Current Research Assistants / Students

Madison Dittner
M.Sc. Student (Summer 2018 – present)
Madison’s research is focused on developing a numerical platform for geometry optimization. Madison has developed a Genetic Algorithm that employs two commercial software packages (ANSYS and Solidworks). The GA model assigns values to the parameters that are used to characterize the geometry of interest. Solidworks makes the geometry and forwards it to ANSYS. Fluent module of ANSYS develops a CFD simulation for the new geometry and forwards results of interest back to the GA model. GA uses the simulation results to modify the geometric parameters. This continues until the optimal geometry is research. Madison uses TN Tech’s high-performance computing cluster to conduct CFD simulations.

Cody Long
M.Sc. Student (Fall 2018 – present)
Cody studies flow over a finite, buoyant, flexible cylinder that is free to oscillate within the turbulent boundary layer of a solid bed. Cody’s research, which is based on computational fluid dynamics, is crucial for many engineering applications, including design and development of a specific offshore power-generating energy storage. We have come up with a pretty easy, but effective strategy for developing two-way fluid-structure simulations where the structure (a cylinder in Cody’s research) freely responds to the flow.

Ryan Nash
M.Sc. Student (Fall 2018 – present)
Ryan develops technologies to steer wake of wind turbines in order to improve performance of utility-scale wind farms as a whole. Ryan designed, fabricated, and programmed the fully automated, 3D traverse system that is currently being used at the research wind tunnel. He greatly contributed to design and fabrication of the rest of the the wind tunnel too. Ryan uses our research wind tunnel to conduct his research.

Reza Nouri
PhD Student (Spring 2019 – present)
Reza studies aerodynamics of wind farms using Large Eddy Simulations.


Douglas Clark
PhD Student (Summer 2018 – present)
Doug is pursuing his Ph.D. degree while holding a full-time position as an R&D staff member at ORNL. Doug’s research is concerned with characterization of Uranium aerosols..


Yang Zhao
M.Sc. Student (Spring 2020 – present)
Yang  is researching whether adding control surfaces to the blades causes the individual efficiency of wind turbines to improve, or their aerodynamic interactions with their downstream counterparts to decrease..


Logan Unsere 
Research Assistant (Spring 2019 – present)
Logan is investigating potential options for enhancing power production of vertical axis wind turbines.

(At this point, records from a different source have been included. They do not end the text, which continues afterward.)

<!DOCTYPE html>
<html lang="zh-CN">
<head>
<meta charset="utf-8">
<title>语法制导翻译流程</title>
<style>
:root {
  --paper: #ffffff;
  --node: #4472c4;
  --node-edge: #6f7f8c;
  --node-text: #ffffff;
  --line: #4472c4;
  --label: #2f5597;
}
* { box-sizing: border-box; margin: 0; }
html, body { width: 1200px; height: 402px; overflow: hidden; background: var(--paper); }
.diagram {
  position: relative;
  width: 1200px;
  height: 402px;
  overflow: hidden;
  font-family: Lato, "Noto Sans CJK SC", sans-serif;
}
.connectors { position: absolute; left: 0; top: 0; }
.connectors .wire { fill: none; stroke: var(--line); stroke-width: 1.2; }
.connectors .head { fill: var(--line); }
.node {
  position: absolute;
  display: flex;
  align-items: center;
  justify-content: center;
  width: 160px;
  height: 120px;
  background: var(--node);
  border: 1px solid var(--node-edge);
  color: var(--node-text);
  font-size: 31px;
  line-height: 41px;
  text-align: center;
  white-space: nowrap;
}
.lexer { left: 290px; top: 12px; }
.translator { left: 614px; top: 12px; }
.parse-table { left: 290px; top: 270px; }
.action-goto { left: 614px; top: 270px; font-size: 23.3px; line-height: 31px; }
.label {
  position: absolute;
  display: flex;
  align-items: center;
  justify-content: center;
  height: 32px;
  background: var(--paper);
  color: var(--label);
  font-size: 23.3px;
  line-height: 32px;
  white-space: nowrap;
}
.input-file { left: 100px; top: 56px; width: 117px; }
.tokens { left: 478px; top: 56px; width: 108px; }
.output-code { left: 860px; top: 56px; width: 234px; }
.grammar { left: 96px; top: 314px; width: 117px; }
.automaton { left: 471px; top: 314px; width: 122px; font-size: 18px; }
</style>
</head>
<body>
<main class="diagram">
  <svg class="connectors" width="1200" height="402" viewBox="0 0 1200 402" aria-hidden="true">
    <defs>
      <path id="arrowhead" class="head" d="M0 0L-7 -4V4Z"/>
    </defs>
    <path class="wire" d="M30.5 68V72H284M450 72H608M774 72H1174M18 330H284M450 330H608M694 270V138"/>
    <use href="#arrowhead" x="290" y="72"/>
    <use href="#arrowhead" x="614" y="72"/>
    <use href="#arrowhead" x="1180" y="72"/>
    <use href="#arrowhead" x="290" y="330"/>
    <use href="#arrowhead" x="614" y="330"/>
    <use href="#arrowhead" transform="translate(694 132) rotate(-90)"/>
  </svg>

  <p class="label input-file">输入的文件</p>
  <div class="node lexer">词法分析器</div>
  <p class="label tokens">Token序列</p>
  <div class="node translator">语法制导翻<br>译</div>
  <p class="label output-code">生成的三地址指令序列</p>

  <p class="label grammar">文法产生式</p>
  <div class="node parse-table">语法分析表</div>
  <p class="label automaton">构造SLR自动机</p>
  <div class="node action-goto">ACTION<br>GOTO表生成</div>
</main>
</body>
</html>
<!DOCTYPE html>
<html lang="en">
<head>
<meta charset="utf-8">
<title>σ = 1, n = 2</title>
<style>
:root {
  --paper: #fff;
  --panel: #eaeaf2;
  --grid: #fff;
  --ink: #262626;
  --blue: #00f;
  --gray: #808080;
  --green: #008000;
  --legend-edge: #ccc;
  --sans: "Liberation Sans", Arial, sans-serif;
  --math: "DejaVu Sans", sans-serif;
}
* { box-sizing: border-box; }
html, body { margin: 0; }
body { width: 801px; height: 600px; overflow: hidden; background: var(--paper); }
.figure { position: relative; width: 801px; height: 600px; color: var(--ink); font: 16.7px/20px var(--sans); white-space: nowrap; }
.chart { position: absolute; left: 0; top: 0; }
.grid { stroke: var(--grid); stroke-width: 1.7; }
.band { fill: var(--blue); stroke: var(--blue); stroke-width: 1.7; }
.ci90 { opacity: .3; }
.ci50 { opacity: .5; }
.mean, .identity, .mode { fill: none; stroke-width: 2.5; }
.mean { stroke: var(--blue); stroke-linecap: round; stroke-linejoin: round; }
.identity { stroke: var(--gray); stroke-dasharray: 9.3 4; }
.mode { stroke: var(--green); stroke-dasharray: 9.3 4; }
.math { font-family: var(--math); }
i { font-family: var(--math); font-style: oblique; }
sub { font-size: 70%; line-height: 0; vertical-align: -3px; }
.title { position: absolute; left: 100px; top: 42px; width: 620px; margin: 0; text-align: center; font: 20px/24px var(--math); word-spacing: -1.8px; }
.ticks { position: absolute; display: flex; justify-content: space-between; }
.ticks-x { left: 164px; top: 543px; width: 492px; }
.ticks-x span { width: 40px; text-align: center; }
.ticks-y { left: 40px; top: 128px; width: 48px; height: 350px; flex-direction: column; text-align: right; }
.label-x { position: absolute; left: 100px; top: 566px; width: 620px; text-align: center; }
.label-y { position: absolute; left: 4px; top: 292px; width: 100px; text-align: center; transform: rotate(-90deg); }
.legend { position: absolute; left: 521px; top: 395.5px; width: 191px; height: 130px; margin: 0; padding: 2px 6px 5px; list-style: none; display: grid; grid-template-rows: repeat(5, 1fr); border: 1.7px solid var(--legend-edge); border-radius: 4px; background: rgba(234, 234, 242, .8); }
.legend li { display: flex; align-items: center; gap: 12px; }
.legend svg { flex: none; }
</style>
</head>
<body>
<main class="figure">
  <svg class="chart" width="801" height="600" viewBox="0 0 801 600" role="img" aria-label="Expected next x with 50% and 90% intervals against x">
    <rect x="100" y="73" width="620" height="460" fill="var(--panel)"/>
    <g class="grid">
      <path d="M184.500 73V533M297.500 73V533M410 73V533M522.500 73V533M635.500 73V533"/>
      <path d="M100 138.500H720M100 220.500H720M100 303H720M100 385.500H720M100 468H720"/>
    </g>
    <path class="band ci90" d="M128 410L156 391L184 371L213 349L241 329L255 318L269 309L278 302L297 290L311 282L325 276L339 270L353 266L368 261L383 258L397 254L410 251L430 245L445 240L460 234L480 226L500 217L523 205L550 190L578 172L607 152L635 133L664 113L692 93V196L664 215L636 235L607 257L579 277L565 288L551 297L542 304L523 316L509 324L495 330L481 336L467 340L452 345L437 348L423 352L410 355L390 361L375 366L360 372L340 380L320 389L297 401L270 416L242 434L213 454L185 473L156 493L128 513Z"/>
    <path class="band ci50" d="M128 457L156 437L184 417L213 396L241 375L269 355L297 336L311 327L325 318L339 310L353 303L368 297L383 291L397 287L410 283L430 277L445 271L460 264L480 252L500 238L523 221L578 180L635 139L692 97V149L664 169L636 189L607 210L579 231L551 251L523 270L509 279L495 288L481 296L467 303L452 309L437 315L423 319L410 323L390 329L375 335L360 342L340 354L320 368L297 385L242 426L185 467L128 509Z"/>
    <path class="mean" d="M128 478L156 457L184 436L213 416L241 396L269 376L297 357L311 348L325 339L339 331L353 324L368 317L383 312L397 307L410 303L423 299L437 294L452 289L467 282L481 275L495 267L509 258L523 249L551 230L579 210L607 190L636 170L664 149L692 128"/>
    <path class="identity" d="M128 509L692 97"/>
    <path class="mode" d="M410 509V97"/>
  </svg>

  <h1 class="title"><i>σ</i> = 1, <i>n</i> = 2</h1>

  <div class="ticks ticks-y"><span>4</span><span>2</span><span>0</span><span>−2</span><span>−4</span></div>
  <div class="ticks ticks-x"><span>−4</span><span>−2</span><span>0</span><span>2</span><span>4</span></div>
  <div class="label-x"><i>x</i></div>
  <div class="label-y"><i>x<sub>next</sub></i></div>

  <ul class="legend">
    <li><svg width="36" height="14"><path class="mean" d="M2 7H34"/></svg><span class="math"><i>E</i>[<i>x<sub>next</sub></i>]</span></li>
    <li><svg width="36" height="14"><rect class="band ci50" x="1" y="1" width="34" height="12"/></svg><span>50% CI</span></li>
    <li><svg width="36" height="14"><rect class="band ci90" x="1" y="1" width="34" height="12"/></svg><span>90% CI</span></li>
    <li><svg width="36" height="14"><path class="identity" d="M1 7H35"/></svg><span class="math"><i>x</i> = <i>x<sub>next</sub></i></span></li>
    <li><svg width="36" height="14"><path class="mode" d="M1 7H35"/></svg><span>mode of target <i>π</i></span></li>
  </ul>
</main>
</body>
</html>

Logan’s research received TN Tech’s CISE (Creative Inquiry Summer Experience) grant.  


Andrew Davis 
Research Assistant (Summer 2019 – present)
Andrew investigates aerodynamics of damaged wings. 

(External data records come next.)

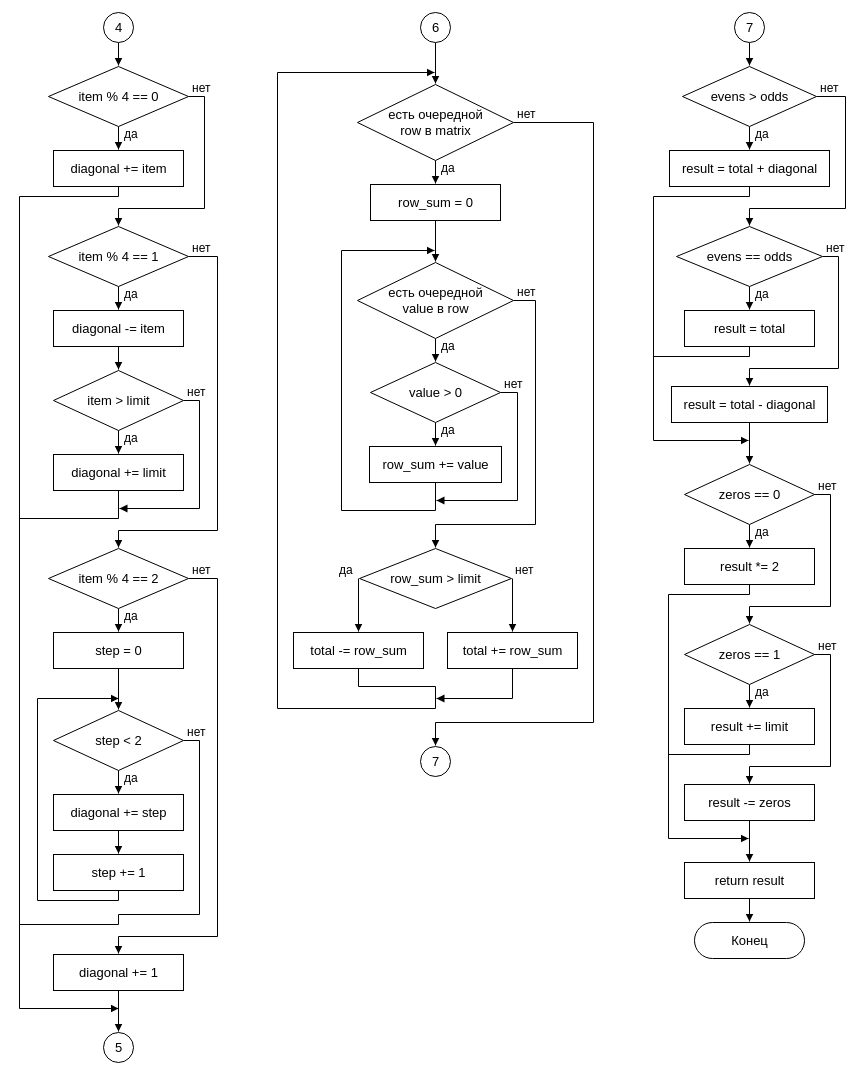
<!DOCTYPE html>
<html lang="ru">
<head>
<meta charset="utf-8">
<title>Блок-схема</title>
<style>
:root { --paper: #fff; --ink: #000; }
* { box-sizing: border-box; }
html, body { margin: 0; background: var(--paper); }
.flowchart {
  position: relative; width: 867px; height: 1075px; overflow: hidden;
  background: var(--paper); color: var(--ink);
  font: 13px/16px "Liberation Sans", Arial, sans-serif;
}
.wiring { position: absolute; left: 0; top: 0; }
.connectors path { fill: none; stroke: var(--ink); }
.arrows path { marker-end: url(#arrowhead); }
.diamonds { fill: var(--paper); stroke: var(--ink); }
.node, .label { position: absolute; left: calc(var(--x) * 1px); top: calc(var(--y) * 1px); }
.node {
  display: flex; align-items: center; justify-content: center;
  width: calc(var(--w, 130) * 1px + 1px); height: 37px;
  text-align: center; white-space: nowrap;
}
.process, .terminator, .junction { border: 1px solid var(--ink); background: var(--paper); }
.terminator { border-radius: 19px; }
.junction { width: 31px; height: 31px; border-radius: 50%; }
.label { font-size: 12px; line-height: 14px; margin-top: -7px; white-space: nowrap; }
</style>
</head>
<body>
<main class="flowchart">
  <svg class="wiring" width="867" height="1075" viewBox="0 0 867 1075" aria-hidden="true">
    <defs>
      <marker id="arrowhead" markerUnits="userSpaceOnUse" markerWidth="9" markerHeight="10" refX="8" refY="5" orient="auto">
        <path d="M0 1L8 5L0 9Z" style="fill:var(--ink);stroke:none"/>
      </marker>
      <polygon id="diamond" points="0,-30 65,0 0,30 -65,0"/>
      <polygon id="diamond-wide" points="0,-30 70,0 0,30 -70,0"/>
      <polygon id="diamond-tall" points="0,-38 78,0 0,38 -78,0"/>
    </defs>
    <g transform="translate(.5 .5)">
      <g class="connectors arrows">
        <!-- diagonal -->
        <path d="M118 42V65"/>
        <path d="M118 126V149"/>
        <path d="M118 186V196H19V1008H118"/>
        <path d="M188 96H204V208H118V225"/>
        <path d="M118 286V309"/>
        <path d="M188 256H217V530H118V547"/>
        <path d="M118 346V369"/>
        <path d="M118 430V453"/>
        <path d="M183 400H199V508H119"/>
        <path d="M118 608V631"/>
        <path d="M118 668V709"/>
        <path d="M118 770V793"/>
        <path d="M118 830V853"/>
        <path d="M118 890V900H37V698H118"/>
        <path d="M188 578H217V936H118V953"/>
        <path d="M118 990V1031"/>
        <!-- matrix rows -->
        <path d="M435 42V83"/>
        <path d="M435 160V183"/>
        <path d="M435 220V261"/>
        <path d="M435 338V361"/>
        <path d="M435 422V445"/>
        <path d="M435 482V510H341V250H434"/>
        <path d="M500 392H517V500H436"/>
        <path d="M513 300H535V524H435V547"/>
        <path d="M358 578V631"/>
        <path d="M512 578V631"/>
        <path d="M358 668V686H435V708H277V72H434"/>
        <path d="M512 668V698H436"/>
        <path d="M513 122H593V722H435V745"/>
        <!-- result -->
        <path d="M749 42V65"/>
        <path d="M749 126V149"/>
        <path d="M749 186V196H653V440H748"/>
        <path d="M816 96H845V208H749V225"/>
        <path d="M749 286V309"/>
        <path d="M822 256H838V368H749V385"/>
        <path d="M749 422V463"/>
        <path d="M749 524V547"/>
        <path d="M749 584V594H668V838H748"/>
        <path d="M814 494H830V606H749V623"/>
        <path d="M749 684V707"/>
        <path d="M814 654H830V766H749V783"/>
        <path d="M749 820V861"/>
        <path d="M749 898V921"/>
      </g>
      <g class="connectors joins">
        <path d="M118 490V518H19"/>
        <path d="M183 740H199V914H118V924H19"/>
        <path d="M749 346V356H653"/>
        <path d="M749 744V754H668"/>
      </g>
      <g class="diamonds">
        <use href="#diamond-wide" x="118" y="96"/>
        <use href="#diamond-wide" x="118" y="256"/>
        <use href="#diamond" x="118" y="400"/>
        <use href="#diamond-wide" x="118" y="578"/>
        <use href="#diamond" x="118" y="740"/>
        <use href="#diamond-tall" x="435" y="122"/>
        <use href="#diamond-tall" x="435" y="300"/>
        <use href="#diamond" x="435" y="392"/>
        <polygon points="435,548 511,578 435,608 359,578"/>
        <polygon points="749,66 816,96 749,126 682,96"/>
        <polygon points="749,226 822,256 749,286 676,256"/>
        <use href="#diamond" x="749" y="494"/>
        <use href="#diamond" x="749" y="654"/>
      </g>
    </g>
  </svg>

  <section class="branch-diagonal">
    <div class="node junction" style="--x:103;--y:12">4</div>
    <div class="node decision" style="--x:53;--y:78">item % 4 == 0</div>
    <div class="node process" style="--x:53;--y:150">diagonal += item</div>
    <div class="node decision" style="--x:53;--y:238">item % 4 == 1</div>
    <div class="node process" style="--x:53;--y:310">diagonal -= item</div>
    <div class="node decision" style="--x:53;--y:382">item &gt; limit</div>
    <div class="node process" style="--x:53;--y:454">diagonal += limit</div>
    <div class="node decision" style="--x:53;--y:560">item % 4 == 2</div>
    <div class="node process" style="--x:53;--y:632">step = 0</div>
    <div class="node decision" style="--x:53;--y:722">step &lt; 2</div>
    <div class="node process" style="--x:53;--y:794">diagonal += step</div>
    <div class="node process" style="--x:53;--y:854">step += 1</div>
    <div class="node process" style="--x:53;--y:954">diagonal += 1</div>
    <div class="node junction" style="--x:103;--y:1032">5</div>
    <span class="label" style="--x:192;--y:88">нет</span>
    <span class="label" style="--x:124;--y:134">да</span>
    <span class="label" style="--x:192;--y:248">нет</span>
    <span class="label" style="--x:124;--y:294">да</span>
    <span class="label" style="--x:187;--y:392">нет</span>
    <span class="label" style="--x:124;--y:438">да</span>
    <span class="label" style="--x:192;--y:570">нет</span>
    <span class="label" style="--x:124;--y:616">да</span>
    <span class="label" style="--x:187;--y:732">нет</span>
    <span class="label" style="--x:124;--y:778">да</span>
  </section>

  <section class="branch-rows">
    <div class="node junction" style="--x:420;--y:12">6</div>
    <div class="node decision" style="--x:370;--y:104">есть очередной<br>row в matrix</div>
    <div class="node process" style="--x:370;--y:184">row_sum = 0</div>
    <div class="node decision" style="--x:370;--y:282">есть очередной<br>value в row</div>
    <div class="node decision" style="--x:370;--y:374">value &gt; 0</div>
    <div class="node process" style="--x:369;--y:446;--w:132">row_sum += value</div>
    <div class="node decision" style="--x:370;--y:560">row_sum &gt; limit</div>
    <div class="node process" style="--x:293;--y:632">total -= row_sum</div>
    <div class="node process" style="--x:447;--y:632">total += row_sum</div>
    <div class="node junction" style="--x:420;--y:746">7</div>
    <span class="label" style="--x:517;--y:114">нет</span>
    <span class="label" style="--x:441;--y:168">да</span>
    <span class="label" style="--x:517;--y:292">нет</span>
    <span class="label" style="--x:441;--y:346">да</span>
    <span class="label" style="--x:504;--y:384">нет</span>
    <span class="label" style="--x:441;--y:430">да</span>
    <span class="label" style="--x:339;--y:570">да</span>
    <span class="label" style="--x:515;--y:570">нет</span>
  </section>

  <section class="branch-result">
    <div class="node junction" style="--x:734;--y:12">7</div>
    <div class="node decision" style="--x:684;--y:78">evens &gt; odds</div>
    <div class="node process" style="--x:669;--y:150;--w:160">result = total + diagonal</div>
    <div class="node decision" style="--x:684;--y:238">evens == odds</div>
    <div class="node process" style="--x:684;--y:310">result = total</div>
    <div class="node process" style="--x:671;--y:386;--w:156">result = total - diagonal</div>
    <div class="node decision" style="--x:684;--y:476">zeros == 0</div>
    <div class="node process" style="--x:684;--y:548">result *= 2</div>
    <div class="node decision" style="--x:684;--y:636">zeros == 1</div>
    <div class="node process" style="--x:684;--y:708">result += limit</div>
    <div class="node process" style="--x:684;--y:784">result -= zeros</div>
    <div class="node process" style="--x:684;--y:862">return result</div>
    <div class="node terminator" style="--x:694;--y:922;--w:110">Конец</div>
    <span class="label" style="--x:820;--y:88">нет</span>
    <span class="label" style="--x:755;--y:134">да</span>
    <span class="label" style="--x:826;--y:248">нет</span>
    <span class="label" style="--x:755;--y:294">да</span>
    <span class="label" style="--x:818;--y:486">нет</span>
    <span class="label" style="--x:755;--y:532">да</span>
    <span class="label" style="--x:818;--y:646">нет</span>
    <span class="label" style="--x:755;--y:692">да</span>
  </section>
</main>
</body>
</html>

Joshua Nichols
Research Assistant (Summer 2019 – present)
Josh assists FMRL with computer programming and software development. Josh also assists us with developing user interfaces for some of our sponsored projects. 



Adam Becklehimer
Research Assistant (Fall 2019 – present)
Adam, a computer science major, assists FMRL with applying Machine Learning to Mechanical Engineering applications..

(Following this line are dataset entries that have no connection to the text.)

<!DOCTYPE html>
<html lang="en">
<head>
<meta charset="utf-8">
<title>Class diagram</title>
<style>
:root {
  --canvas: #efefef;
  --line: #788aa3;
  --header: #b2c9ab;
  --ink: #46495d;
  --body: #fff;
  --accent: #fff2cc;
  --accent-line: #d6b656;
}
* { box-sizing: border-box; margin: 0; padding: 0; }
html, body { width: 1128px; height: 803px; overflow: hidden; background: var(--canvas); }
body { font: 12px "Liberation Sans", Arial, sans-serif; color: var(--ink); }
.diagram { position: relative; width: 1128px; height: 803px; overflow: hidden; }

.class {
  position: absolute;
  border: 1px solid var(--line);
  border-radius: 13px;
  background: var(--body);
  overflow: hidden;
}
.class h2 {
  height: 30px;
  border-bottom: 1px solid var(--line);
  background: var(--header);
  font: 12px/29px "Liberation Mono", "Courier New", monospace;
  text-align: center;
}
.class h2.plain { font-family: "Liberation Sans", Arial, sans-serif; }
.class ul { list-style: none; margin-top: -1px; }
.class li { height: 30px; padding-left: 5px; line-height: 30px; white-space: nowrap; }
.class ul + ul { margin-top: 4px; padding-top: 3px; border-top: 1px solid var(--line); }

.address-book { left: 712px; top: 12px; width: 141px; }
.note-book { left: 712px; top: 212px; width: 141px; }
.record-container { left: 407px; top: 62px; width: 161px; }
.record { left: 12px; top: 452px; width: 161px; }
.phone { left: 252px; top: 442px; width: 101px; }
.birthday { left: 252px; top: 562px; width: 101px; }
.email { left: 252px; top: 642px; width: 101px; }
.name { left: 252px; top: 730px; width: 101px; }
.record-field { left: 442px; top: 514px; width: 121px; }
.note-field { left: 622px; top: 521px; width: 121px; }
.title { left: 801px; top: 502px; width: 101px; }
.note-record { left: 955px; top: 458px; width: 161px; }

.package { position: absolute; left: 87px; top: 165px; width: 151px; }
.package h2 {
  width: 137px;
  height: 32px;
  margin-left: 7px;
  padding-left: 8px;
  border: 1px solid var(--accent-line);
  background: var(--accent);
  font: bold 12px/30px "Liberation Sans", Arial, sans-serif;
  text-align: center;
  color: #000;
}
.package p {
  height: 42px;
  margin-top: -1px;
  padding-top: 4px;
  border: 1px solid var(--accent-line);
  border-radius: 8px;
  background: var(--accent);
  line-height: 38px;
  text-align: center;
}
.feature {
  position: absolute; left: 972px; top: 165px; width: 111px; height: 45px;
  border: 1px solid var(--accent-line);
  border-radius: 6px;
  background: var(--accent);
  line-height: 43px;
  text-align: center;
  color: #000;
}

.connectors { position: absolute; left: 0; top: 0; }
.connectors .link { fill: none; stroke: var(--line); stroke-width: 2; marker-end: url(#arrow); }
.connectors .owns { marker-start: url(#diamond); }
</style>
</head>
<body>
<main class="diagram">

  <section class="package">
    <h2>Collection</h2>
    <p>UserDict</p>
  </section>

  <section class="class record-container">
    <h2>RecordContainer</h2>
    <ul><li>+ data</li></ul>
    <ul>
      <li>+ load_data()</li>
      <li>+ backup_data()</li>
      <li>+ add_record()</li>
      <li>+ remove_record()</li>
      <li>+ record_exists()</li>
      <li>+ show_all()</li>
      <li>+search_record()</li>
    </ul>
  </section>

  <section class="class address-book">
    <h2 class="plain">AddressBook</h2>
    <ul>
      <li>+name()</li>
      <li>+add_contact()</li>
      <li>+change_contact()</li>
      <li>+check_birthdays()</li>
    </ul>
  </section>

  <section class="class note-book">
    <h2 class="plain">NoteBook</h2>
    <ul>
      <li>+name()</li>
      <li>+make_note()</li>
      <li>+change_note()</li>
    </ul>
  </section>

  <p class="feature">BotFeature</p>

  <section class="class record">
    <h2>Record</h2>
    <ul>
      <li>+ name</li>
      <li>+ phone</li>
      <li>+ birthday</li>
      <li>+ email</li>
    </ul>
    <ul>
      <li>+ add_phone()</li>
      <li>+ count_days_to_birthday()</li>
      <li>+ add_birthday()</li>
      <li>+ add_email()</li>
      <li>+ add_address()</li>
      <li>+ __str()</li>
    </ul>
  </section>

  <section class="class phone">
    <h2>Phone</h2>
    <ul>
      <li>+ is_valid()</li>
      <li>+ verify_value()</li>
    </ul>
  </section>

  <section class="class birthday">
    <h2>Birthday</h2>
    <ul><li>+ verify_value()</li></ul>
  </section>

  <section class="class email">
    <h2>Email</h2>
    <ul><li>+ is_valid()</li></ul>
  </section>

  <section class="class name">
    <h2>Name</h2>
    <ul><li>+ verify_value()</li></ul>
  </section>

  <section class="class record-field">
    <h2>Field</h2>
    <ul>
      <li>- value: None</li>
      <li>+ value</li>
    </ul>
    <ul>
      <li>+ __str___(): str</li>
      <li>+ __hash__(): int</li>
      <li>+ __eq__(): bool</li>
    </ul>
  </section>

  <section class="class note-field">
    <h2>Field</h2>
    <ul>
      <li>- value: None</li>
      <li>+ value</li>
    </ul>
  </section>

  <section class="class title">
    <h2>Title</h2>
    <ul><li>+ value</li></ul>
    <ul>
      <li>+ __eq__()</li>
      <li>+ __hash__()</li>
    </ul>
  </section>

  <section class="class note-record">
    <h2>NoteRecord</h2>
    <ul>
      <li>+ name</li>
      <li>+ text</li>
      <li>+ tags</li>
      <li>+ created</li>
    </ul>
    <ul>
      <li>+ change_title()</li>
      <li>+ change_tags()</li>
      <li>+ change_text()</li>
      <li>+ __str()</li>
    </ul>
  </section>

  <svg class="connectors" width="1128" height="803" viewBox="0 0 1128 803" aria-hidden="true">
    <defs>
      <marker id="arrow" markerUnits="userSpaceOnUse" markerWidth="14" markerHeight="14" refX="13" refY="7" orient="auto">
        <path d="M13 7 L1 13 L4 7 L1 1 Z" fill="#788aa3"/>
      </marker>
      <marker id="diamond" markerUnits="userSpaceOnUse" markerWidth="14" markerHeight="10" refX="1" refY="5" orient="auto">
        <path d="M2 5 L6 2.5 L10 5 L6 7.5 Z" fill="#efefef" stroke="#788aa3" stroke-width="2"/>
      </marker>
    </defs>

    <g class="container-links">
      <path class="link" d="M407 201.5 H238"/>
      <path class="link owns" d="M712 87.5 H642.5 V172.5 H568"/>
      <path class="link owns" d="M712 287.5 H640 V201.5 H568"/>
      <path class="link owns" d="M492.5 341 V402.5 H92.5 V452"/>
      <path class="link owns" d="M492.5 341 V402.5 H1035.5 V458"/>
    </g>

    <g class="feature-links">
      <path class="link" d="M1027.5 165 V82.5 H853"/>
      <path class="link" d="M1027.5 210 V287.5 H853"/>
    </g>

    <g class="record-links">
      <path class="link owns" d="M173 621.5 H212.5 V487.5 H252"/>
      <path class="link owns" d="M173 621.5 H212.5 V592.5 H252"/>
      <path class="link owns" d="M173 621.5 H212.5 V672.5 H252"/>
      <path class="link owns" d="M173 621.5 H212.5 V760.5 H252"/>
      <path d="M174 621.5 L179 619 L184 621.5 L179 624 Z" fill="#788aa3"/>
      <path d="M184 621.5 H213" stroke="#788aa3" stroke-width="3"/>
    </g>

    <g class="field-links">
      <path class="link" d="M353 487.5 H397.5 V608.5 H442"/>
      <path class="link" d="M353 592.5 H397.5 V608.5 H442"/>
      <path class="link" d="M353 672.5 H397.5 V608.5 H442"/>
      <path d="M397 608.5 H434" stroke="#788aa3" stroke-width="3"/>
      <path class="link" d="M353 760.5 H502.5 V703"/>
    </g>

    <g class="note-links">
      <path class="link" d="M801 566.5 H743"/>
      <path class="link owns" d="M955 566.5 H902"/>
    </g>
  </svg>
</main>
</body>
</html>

Stephen Foltz
Research Assistant (Spring 2020 – present)
Steven is developing a detailed design for an underwater power-generating energy storage concept. This detailed design requires him to conduct extensive thermodynamics, heat transfer, dynamics, and solid mechanics analyses..



Former Research Assistants / Students

Trenton Preston 
Research Assistant (Summer 2018)
Trenton received CISE (Creative Inquiry Summer Experience) grant to research the potential impact of buoyant vortex rings on floating objects.